Recorded data:
----
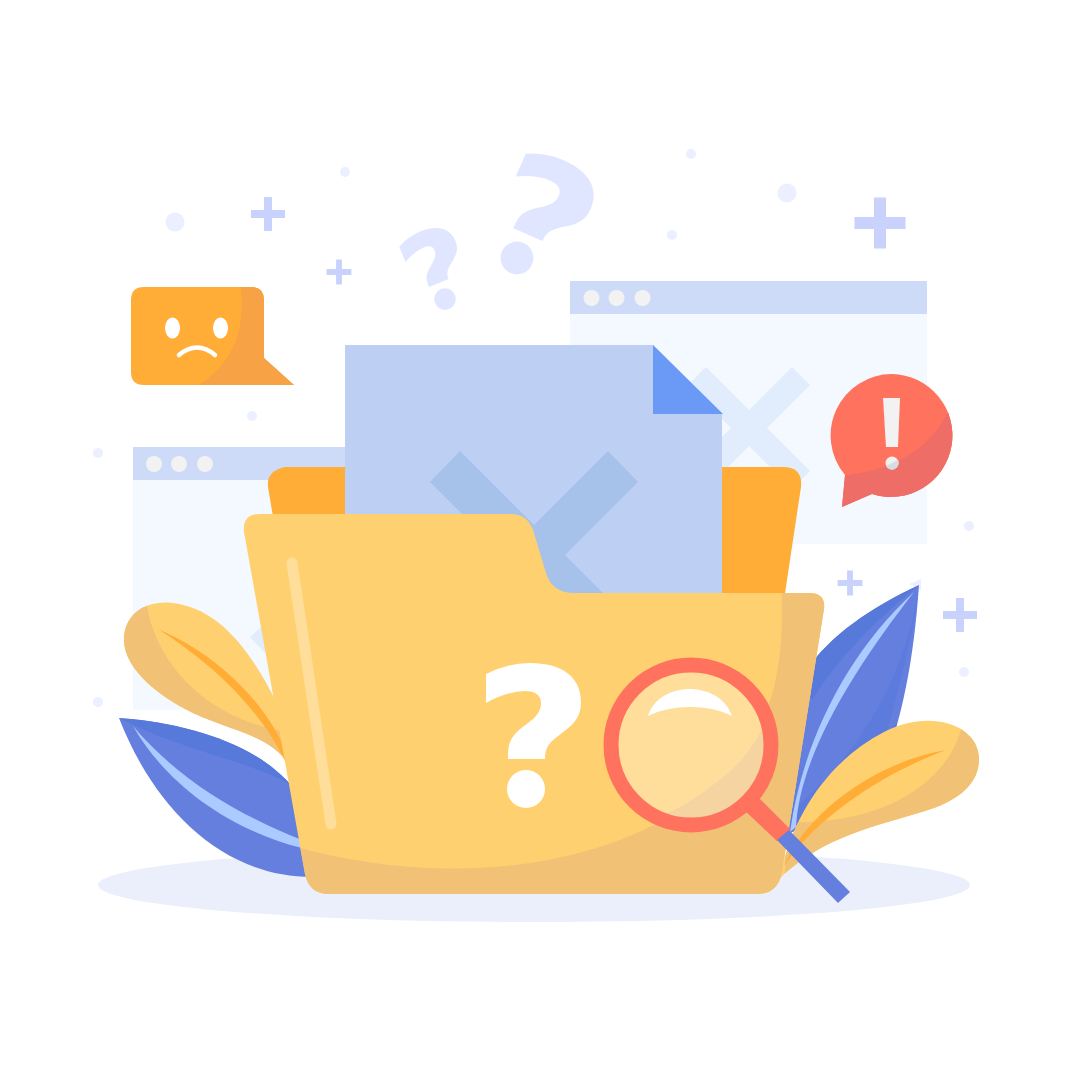
<!DOCTYPE html>
<html lang="en">
<head>
<meta charset="utf-8">
<title>No results found</title>
<style>
:root {
  --paper: #ffffff;
  --ground: #ebeffc;
  --window: #f4f9ff;
  --window-bar: #cddbf8;
  --window-dot: #f2f2f2;
  --window-cross: #e1ecfd;
  --sheet: #bdcff3;
  --sheet-cross: #a7c2ea;
  --sheet-fold: #6a9af6;
  --folder: #ffd06f;
  --folder-shade: #f1c275;
  --folder-shine: #ffdd9a;
  --orange: #ffad36;
  --orange-shade: #f6a245;
  --red: #ff725e;
  --red-shade: #ee6d67;
  --blue: #647fde;
  --blue-deep: #5679da;
  --vein: #abcaff;
  --lilac: #e0e6ff;
  --plus: #c8d2fc;
  --dot: #ebefff;
}
html, body { margin: 0; background: var(--paper); overflow: hidden; }
svg { display: block; width: 1072px; height: 1072px; }
.ground { fill: var(--ground); }
.window { fill: var(--window); }
.window-bar { fill: var(--window-bar); }
.window-dots { fill: var(--window-dot); }
.window-cross { fill: var(--window-cross); }
.sheet { fill: var(--sheet); }
.sheet-cross { fill: var(--sheet-cross); }
.sheet-fold { fill: var(--sheet-fold); }
.folder { fill: var(--folder); }
.folder-shade { fill: var(--folder-shade); }
.folder-shine { stroke: var(--folder-shine); stroke-width: 11; stroke-linecap: round; }
.orange { fill: var(--orange); }
.orange-shade { fill: var(--orange-shade); }
.red { fill: var(--red); }
.red-shade { fill: var(--red-shade); }
.blue { fill: var(--blue); }
.blue-deep { fill: var(--blue-deep); }
.vein { fill: var(--vein); }
.lilac { fill: var(--lilac); }
.plus { fill: var(--plus); }
.dots { fill: var(--dot); }
.white { fill: var(--paper); }
.mouth { fill: none; stroke: var(--paper); stroke-width: 4.5; stroke-linecap: round; }
</style>
</head>
<body>
<svg viewBox="0 0 1072 1072" role="img" aria-label="Folder with a question mark, a magnifying glass and error messages">
  <defs>
    <g id="question">
      <path d="M-40-115Q-18-126 4-126C36-126 55-112 55-87C55-74 50-66 36-56C24-47 19-43 19-30H-18V-34C-18-47-14-54-2-63C11-72 15-78 15-86C15-94 9-98-1-98Q-18-98-40-86Z"/>
      <circle r="19"/>
    </g>
    <path id="plus" d="M-4-17H4V-4H17V4H4V17H-4V4H-17V-4H-4Z"/>
    <g id="window-dots">
      <circle r="8"/><circle cx="25" r="8"/><circle cx="51" r="8"/>
    </g>
    <path id="folder-front" d="M260 514H511Q527 514 533 530L546 573Q552 593 574 593H809Q826 593 824 609L782 872Q778 894 757 894H329Q309 894 305 874L244 532Q242 514 260 514Z"/>
    <path id="sad-bubble" d="M144 287H251Q264 287 264 300V358L294 385H144Q131 385 131 372V300Q131 287 144 287Z"/>
    <path id="alert-bubble" d="M892 374A61.5 61.5 0 1 1 872 494L842 507L845 475A61.5 61.5 0 0 1 892 374Z"/>
    <path id="left-blue-leaf" d="M119 718C200 724 272 751 302 800L312 877C222 877 154 808 119 718Z"/>
    <path id="right-blue-leaf" d="M919 585C914 656 904 705 890 748C868 786 831 815 788 834L805 672C830 635 872 607 919 585Z"/>
    <path id="left-gold-leaf" d="M124 640C124 614 146 600 172 603C216 607 250 648 276 702L290 766C272 738 241 733 202 717C162 700 124 670 124 640Z"/>
    <path id="right-gold-leaf" d="M780 878C794 806 836 757 884 732C930 708 979 725 979 759C979 786 955 802 925 811C876 826 824 836 780 878Z"/>
    <clipPath id="front-clip"><use href="#folder-front"/></clipPath>
    <clipPath id="sad-clip"><use href="#sad-bubble"/></clipPath>
    <clipPath id="alert-clip"><use href="#alert-bubble"/></clipPath>
    <clipPath id="left-blue-clip"><use href="#left-blue-leaf"/></clipPath>
    <clipPath id="right-blue-clip"><use href="#right-blue-leaf"/></clipPath>
    <clipPath id="left-gold-clip"><use href="#left-gold-leaf"/></clipPath>
    <clipPath id="right-gold-clip"><use href="#right-gold-leaf"/></clipPath>
    <clipPath id="lens-clip"><circle cx="691" cy="745" r="73"/></clipPath>
  </defs>

  <ellipse class="ground" cx="534" cy="885" rx="436" ry="37"/>

  <g id="confetti">
    <g class="dots">
      <circle cx="175" cy="222" r="9.5"/>
      <circle cx="345" cy="172" r="5"/>
      <circle cx="691" cy="154" r="5"/>
      <circle cx="787" cy="193" r="9.5"/>
      <circle cx="672" cy="235" r="5"/>
      <circle cx="252" cy="416" r="5"/>
      <circle cx="98" cy="453" r="5"/>
      <circle cx="98" cy="702" r="5"/>
      <circle cx="969" cy="526" r="5"/>
      <circle cx="964" cy="672" r="5"/>
    </g>
    <g class="plus">
      <use href="#plus" transform="translate(268 214)"/>
      <use href="#plus" transform="translate(339 272) scale(.73)"/>
      <use href="#plus" transform="translate(880 223) scale(1.5)"/>
      <use href="#plus" transform="translate(850 583) scale(.73)"/>
      <use href="#plus" transform="translate(960 615)"/>
    </g>
    <g class="lilac">
      <use href="#question" transform="translate(517 258) rotate(24) scale(.86)"/>
      <use href="#question" transform="translate(445 299) rotate(-22) scale(.57)"/>
    </g>
  </g>

  <g id="left-window">
    <rect class="window" x="133" y="480" width="240" height="230"/>
    <rect class="window-bar" x="133" y="447" width="240" height="33"/>
    <use class="window-dots" href="#window-dots" x="154" y="464"/>
    <path class="window-cross" d="M250 637L270 619V658Z"/>
  </g>

  <g id="right-window">
    <rect class="window" x="570" y="314" width="357" height="230"/>
    <rect class="window-bar" x="570" y="281" width="357" height="33"/>
    <use class="window-dots" href="#window-dots" x="591.500" y="298"/>
    <path class="window-cross" d="M706 367L749 410L792 367L810 385L767 428L810 471L792 489L749 446L706 489L688 471L731 428L688 385Z"/>
  </g>

  <g id="left-leaves">
    <use class="blue" href="#left-blue-leaf"/>
    <path class="blue-deep" clip-path="url(#left-blue-clip)" d="M119 718C182 722 246 732 310 769V800C272 762 202 760 119 718Z"/>
    <path class="vein" d="M133 726C177 778 234 813 302 840V848C223 828 163 779 133 726Z"/>
    <use class="folder" href="#left-gold-leaf"/>
    <path class="folder-shade" clip-path="url(#left-gold-clip)" d="M110 590L147 606C155 658 204 725 300 733V790H110Z"/>
    <path class="orange" d="M158 629C219 655 264 703 283 745L286 763C263 713 216 666 158 629Z"/>
  </g>

  <g id="right-leaves">
    <path class="dots" d="M909 584L921 579V590Z"/>
    <use class="blue" href="#right-blue-leaf"/>
    <path class="blue-deep" clip-path="url(#right-blue-clip)" d="M919 585C908 665 868 748 790 812V834H930V700L888 730C895 700 913 640 919 585Z" opacity=".55"/>
    <path class="blue-deep" clip-path="url(#right-blue-clip)" d="M800 640L919 585C872 624 840 656 812 700Z"/>
    <path class="vein" d="M914 592C845 655 802 745 790 832L796 827C800 752 859 663 914 592Z"/>
    <use class="folder" href="#right-gold-leaf"/>
    <path class="folder-shade" clip-path="url(#right-gold-clip)" d="M963 720C955 772 896 826 785 822V890H990V720Z"/>
    <path class="orange" d="M946 750C868 764 804 818 784 866C813 822 876 776 946 750Z"/>
  </g>

  <g id="folder-with-sheet">
    <path class="orange" d="M285 467H783Q803 467 801 487L784 600H287L268 487Q266 471 285 467Z"/>
    <path class="sheet" d="M345 345H653L722 414V610H345Z"/>
    <path class="sheet-cross" d="M460 451L534 525L608 451L638 482L565 555L612 602H456L503 555L430 482Z"/>
    <path class="sheet-fold" d="M653 345L723 414H653Z"/>
    <use class="folder" href="#folder-front"/>
    <path class="folder-shade" clip-path="url(#front-clip)" d="M781 580C786 668 772 730 722 777C620 874 440 889 290 845V900H840V580Z"/>
    <line class="folder-shine" x1="292" y1="563" x2="331" y2="824"/>
    <use class="white" href="#question" x="526" y="789"/>
  </g>

  <g id="magnifier">
    <path class="red" d="M744 810L758 797L791 830L777 841Z"/>
    <path class="blue" d="M777 840L789 830L850 892L838 903Z"/>
    <circle cx="691" cy="745" r="73" fill="#ffdd9a"/>
    <path clip-path="url(#lens-clip)" fill="#f5d4a2" d="M781 650C775 720 752 756 718 781Q690 805 650 821V830H790Z"/>
    <path class="white" d="M648 716C659 680 720 680 732 716C709 704 672 704 648 716Z"/>
    <circle cx="691" cy="745" r="80" fill="none" stroke="#ff725e" stroke-width="15"/>
  </g>

  <g id="sad-message">
    <use class="orange" href="#sad-bubble"/>
    <path class="orange-shade" clip-path="url(#sad-clip)" d="M240 280C247 330 233 364 197 386H300V280Z"/>
    <ellipse class="white" cx="172.500" cy="328" rx="7.500" ry="10.500"/>
    <ellipse class="white" cx="220.500" cy="328" rx="7.500" ry="10.500"/>
    <path class="mouth" d="M179 355Q197 340 215 355"/>
  </g>

  <g id="alert-message">
    <use class="red" href="#alert-bubble"/>
    <path class="red-shade" clip-path="url(#alert-clip)" d="M960 400L947 414C928 450 895 470 840 476V510H960Z"/>
    <path class="window-dots" d="M883 398H900L898 447H886Z"/>
    <circle class="window-dots" cx="892" cy="463" r="6.500"/>
    <path fill="#d5dde2" d="M898 460A6.500 6.500 0 0 1 886 466Z"/>
  </g>
</svg>
</body>
</html>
----
Work item: Each line in the data that has the word "bubble" counts once; state how many such lines there are, without comment.

Written answer: 6